The Pentagon had been in the process of conducting a Mattis-ordered six-month review of whether to allow transgender recruits, but one U.S. official said there’d been no formal process or meetings inside the Pentagon to discuss the possible impact of banning all transgender troops, including how this would affect transgender troops currently serving.
“Think incompetency, not conspiracy,” the official said.
On Capitol Hill, a senior staffer expressed frustration that Trump had chosen to open debate on this discussion now, when Senate and House armed services committees have been waiting for the White House to share updated policies for Afghanistan, ISIS, and a new global counterterrorism campaign against extremist militants. The staffer and officials spoke on condition of anonymity to discuss the controversy.
Dana White, the Department’s top spokeswoman, said in a Thursday statement that the Pentagon was still “awaiting formal guidance” from the White House about the transgender ban. But, sounding as if the Pentagon was not expecting Trump to change his mind, indicated that after the White House provides it, “we will provide detailed guidance to the Department in the near future for how this policy change will be implemented.”
‘I’m a Motherfucking Marine’
At lower levels throughout the Defense Department, however, there were subtle but conspicuous signs of dissatisfaction to the hastily-tweeted reversal over trans service.
The Defense Acquisition University, an obscure educational arm of the department for those responsible for purchasing the military’s hardware, prominently featured on its Facebook and Twitter pages Wednesday night the image of a swole, swaggering, sunglasses-wearing airman.
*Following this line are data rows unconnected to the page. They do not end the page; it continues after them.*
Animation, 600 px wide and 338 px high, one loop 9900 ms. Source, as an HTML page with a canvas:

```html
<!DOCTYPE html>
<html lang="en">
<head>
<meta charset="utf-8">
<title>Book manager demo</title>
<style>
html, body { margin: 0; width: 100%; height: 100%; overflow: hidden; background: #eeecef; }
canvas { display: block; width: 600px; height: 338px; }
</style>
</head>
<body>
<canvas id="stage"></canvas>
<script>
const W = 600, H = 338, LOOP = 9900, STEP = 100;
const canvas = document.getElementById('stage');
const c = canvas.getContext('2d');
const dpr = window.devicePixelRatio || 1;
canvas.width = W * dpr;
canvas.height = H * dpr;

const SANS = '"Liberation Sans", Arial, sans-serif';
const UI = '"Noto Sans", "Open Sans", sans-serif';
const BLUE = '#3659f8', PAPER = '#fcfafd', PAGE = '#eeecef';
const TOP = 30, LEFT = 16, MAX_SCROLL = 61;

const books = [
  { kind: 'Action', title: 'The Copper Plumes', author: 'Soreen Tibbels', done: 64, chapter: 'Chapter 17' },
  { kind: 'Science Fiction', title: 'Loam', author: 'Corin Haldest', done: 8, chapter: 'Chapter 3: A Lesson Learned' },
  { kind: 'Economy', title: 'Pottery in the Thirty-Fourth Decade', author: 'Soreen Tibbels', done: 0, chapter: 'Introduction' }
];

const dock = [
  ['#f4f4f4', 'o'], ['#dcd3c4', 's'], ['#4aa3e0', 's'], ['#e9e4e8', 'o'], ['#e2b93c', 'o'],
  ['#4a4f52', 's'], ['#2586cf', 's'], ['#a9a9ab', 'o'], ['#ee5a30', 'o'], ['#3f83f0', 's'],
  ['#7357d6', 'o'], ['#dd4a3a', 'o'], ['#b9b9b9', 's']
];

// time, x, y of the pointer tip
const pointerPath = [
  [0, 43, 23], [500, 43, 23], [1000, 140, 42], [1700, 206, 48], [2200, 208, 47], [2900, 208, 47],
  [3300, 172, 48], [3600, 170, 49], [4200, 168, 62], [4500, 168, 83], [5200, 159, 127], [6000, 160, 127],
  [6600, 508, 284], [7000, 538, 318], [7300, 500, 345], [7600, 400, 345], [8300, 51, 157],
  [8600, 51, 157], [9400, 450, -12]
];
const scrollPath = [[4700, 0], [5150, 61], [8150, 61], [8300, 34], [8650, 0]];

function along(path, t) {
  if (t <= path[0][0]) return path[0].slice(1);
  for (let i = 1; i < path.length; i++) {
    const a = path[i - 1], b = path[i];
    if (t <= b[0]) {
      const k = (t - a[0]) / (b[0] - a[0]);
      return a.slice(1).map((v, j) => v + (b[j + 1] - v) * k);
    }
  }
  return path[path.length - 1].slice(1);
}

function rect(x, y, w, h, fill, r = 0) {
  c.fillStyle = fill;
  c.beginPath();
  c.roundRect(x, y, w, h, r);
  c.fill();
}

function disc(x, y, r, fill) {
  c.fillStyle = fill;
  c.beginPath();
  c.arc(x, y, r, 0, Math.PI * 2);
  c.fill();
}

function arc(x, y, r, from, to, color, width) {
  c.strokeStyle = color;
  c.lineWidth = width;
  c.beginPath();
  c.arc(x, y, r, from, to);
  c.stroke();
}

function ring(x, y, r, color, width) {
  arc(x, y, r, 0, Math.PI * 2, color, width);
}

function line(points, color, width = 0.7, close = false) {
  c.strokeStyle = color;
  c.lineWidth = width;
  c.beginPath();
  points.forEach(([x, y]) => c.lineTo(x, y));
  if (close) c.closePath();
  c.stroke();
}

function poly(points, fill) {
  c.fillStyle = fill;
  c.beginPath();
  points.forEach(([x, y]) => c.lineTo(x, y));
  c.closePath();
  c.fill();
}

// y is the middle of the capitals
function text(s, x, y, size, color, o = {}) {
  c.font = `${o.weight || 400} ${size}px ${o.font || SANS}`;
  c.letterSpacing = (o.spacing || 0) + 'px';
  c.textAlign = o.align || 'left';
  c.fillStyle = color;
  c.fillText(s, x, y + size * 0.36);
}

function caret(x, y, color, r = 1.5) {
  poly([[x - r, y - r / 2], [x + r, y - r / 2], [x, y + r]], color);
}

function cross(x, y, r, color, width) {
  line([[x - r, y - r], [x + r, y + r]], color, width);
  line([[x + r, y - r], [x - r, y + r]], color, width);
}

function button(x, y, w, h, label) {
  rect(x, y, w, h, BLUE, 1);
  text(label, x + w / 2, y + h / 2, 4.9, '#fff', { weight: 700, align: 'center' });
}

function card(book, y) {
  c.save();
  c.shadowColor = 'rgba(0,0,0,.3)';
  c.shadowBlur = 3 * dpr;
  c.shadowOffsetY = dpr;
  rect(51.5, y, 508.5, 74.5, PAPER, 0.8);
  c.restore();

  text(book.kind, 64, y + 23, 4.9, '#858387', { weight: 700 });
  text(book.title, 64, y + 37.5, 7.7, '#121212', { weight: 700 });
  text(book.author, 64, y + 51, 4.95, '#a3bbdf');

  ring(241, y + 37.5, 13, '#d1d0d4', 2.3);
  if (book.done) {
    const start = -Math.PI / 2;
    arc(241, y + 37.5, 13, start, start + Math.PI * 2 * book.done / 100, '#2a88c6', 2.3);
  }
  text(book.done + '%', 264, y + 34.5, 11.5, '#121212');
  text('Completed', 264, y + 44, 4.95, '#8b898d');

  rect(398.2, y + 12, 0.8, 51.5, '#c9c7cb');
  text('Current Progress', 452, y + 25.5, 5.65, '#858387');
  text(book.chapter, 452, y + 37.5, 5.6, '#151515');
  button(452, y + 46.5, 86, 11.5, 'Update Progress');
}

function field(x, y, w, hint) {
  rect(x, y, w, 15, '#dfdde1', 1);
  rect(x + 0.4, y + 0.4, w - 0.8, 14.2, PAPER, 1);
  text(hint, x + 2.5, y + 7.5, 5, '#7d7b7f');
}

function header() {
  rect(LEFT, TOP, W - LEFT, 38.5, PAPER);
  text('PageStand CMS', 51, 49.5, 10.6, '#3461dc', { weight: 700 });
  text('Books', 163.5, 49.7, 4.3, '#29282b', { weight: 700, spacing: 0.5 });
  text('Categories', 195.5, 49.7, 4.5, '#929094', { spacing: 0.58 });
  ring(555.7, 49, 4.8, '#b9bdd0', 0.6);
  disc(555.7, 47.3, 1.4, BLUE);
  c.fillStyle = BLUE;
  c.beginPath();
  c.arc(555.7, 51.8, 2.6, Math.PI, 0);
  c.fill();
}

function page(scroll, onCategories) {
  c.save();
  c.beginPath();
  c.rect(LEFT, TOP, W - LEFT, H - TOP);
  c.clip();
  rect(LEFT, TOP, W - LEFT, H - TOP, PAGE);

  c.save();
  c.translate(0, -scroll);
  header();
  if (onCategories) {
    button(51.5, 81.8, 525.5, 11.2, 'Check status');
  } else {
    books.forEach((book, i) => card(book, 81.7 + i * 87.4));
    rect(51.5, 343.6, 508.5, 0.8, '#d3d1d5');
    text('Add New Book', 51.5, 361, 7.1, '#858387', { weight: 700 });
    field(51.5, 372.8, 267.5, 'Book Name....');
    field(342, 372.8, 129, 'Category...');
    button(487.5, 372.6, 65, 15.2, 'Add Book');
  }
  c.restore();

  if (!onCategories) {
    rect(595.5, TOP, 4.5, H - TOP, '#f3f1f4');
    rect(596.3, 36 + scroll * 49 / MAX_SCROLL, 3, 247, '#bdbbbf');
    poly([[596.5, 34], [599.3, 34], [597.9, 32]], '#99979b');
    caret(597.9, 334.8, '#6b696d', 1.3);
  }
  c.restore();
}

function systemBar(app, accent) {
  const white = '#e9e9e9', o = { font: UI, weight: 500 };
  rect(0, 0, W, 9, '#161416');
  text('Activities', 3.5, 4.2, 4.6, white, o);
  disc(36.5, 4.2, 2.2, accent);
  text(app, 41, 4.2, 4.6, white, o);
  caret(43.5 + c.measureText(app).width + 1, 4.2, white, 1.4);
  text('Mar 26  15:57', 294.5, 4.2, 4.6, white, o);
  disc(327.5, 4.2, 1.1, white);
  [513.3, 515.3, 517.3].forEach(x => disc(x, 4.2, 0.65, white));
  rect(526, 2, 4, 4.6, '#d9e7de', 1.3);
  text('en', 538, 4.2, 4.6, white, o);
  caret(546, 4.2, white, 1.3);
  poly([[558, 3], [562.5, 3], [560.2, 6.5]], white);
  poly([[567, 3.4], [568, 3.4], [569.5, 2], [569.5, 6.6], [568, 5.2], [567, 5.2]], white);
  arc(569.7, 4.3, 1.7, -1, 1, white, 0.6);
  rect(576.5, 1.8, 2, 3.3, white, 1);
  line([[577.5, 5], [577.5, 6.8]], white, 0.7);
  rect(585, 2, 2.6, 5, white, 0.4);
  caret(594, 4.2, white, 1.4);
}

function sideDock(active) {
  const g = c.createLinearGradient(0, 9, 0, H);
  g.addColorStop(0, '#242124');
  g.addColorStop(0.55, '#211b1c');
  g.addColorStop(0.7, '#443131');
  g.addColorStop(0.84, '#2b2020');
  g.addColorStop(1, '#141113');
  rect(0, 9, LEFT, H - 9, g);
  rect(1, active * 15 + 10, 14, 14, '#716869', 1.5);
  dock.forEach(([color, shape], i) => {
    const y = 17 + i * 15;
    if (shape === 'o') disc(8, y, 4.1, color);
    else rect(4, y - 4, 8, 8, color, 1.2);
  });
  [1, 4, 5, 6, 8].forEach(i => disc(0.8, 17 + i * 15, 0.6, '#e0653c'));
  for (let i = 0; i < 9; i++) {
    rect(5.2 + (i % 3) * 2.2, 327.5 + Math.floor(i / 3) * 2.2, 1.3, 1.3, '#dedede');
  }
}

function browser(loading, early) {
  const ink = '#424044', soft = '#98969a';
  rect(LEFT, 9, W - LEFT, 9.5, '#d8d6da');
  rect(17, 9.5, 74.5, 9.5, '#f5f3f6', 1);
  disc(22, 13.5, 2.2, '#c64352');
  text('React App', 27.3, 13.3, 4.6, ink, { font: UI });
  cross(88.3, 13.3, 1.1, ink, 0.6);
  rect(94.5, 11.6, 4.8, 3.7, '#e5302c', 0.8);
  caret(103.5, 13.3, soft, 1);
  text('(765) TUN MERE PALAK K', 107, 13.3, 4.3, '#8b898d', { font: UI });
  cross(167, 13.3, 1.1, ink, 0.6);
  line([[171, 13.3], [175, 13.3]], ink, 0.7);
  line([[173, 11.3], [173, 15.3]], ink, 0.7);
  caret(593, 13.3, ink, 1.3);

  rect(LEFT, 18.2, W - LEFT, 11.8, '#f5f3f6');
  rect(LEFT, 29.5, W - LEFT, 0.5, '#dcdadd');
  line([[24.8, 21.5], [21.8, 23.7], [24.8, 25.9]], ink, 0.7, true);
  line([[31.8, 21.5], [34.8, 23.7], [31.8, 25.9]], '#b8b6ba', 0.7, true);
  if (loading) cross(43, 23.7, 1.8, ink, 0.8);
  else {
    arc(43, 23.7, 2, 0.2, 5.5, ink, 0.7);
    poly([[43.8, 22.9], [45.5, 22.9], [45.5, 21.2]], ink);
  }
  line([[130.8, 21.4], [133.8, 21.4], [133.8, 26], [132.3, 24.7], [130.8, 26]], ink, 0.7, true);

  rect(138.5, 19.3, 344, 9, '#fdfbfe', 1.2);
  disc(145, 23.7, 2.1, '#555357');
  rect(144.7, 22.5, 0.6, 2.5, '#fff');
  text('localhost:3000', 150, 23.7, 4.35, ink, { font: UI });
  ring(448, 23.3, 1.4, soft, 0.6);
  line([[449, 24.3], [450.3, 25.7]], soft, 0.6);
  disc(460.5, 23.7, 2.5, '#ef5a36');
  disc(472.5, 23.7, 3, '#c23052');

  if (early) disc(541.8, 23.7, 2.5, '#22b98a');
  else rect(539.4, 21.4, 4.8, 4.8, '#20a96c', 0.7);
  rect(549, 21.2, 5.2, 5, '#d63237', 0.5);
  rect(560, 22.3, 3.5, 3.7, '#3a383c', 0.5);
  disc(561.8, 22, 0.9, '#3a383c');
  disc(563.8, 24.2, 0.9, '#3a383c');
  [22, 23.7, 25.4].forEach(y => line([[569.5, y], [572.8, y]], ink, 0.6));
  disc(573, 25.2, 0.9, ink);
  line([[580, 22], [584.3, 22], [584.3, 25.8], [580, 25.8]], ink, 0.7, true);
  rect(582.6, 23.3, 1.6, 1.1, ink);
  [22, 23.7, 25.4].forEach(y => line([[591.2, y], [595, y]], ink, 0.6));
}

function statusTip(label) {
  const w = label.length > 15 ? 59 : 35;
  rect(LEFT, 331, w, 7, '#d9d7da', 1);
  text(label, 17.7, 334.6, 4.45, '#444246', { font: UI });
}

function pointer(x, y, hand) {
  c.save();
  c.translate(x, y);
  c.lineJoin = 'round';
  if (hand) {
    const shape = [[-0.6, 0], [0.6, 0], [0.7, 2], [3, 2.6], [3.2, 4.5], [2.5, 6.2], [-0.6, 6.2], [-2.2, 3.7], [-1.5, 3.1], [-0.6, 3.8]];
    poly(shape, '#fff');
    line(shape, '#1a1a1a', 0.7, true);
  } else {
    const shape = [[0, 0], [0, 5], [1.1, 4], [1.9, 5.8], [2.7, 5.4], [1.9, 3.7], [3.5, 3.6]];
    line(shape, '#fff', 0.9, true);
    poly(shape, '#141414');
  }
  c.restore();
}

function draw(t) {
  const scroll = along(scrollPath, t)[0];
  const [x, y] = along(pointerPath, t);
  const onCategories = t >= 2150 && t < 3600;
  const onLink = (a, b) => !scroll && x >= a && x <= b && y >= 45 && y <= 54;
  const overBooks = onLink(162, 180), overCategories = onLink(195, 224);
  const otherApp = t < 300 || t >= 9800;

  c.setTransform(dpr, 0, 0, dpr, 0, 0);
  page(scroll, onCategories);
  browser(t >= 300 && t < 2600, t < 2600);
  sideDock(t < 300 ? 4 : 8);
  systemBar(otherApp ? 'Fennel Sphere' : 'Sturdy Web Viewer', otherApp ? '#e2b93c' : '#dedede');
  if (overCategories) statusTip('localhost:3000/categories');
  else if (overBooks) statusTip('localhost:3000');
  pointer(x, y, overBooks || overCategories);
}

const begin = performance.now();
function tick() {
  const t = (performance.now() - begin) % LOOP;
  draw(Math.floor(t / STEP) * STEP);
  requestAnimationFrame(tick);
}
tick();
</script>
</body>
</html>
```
For all outward appearances, it was an unremarkable photo illustration, with the airman’s image blended into those of the Defense Department logo and a fighter jet, par for the course on a department site.
But those who had been following the fallout of the trans service decision immediately recognized the airman: Staff Sergeant Logan Ireland, who is transgender. Sources familiar with the social-media posting said Ireland’s image was chosen deliberately – to show the same support for Ireland as the institution would show for any other airman or other servicemember.
The picture went up as part of a typical refreshing of imagery on the university’s social media accounts, and Ireland’s photo was available through a simple Google Image search. Shortly afterward, the photo was prominently featured in a widely-read Air Force Times story featuring trans troops’ reaction to word from their commander-in-chief that they weren’t welcome in uniform.
“I would like to see them try to kick me out of my military,” Ireland told reporter Stephen Losey. “You are not going to deny me my right to serve my country when I am fully qualified and able and willing to give my life.” (Another instantly-iconic quote Losey acquired: “I have never described myself as trans; I’m a motherfucking Marine.”)
Sources familiar with the social-media posting said Ireland was aware of it and was appreciative. Those sources indicated the reaction to the postings have been wholly positive.
In another case, dozens of veterans on Thursday had drafted and were circulating an open letter to Mattis, just published by The Daily Beast, urging him to advise Trump to back down on the transgender service ban.
“As American veterans, some of whom have served under your command, we implore you to publicly reject the President’s harmful statements and advise him to reverse this discriminatory decision,” according to a draft of the letter seen by The Daily Beast.
“We know this is difficult for a leader in your position. But as you know well, great leaders cannot be timid in the face of adversity.”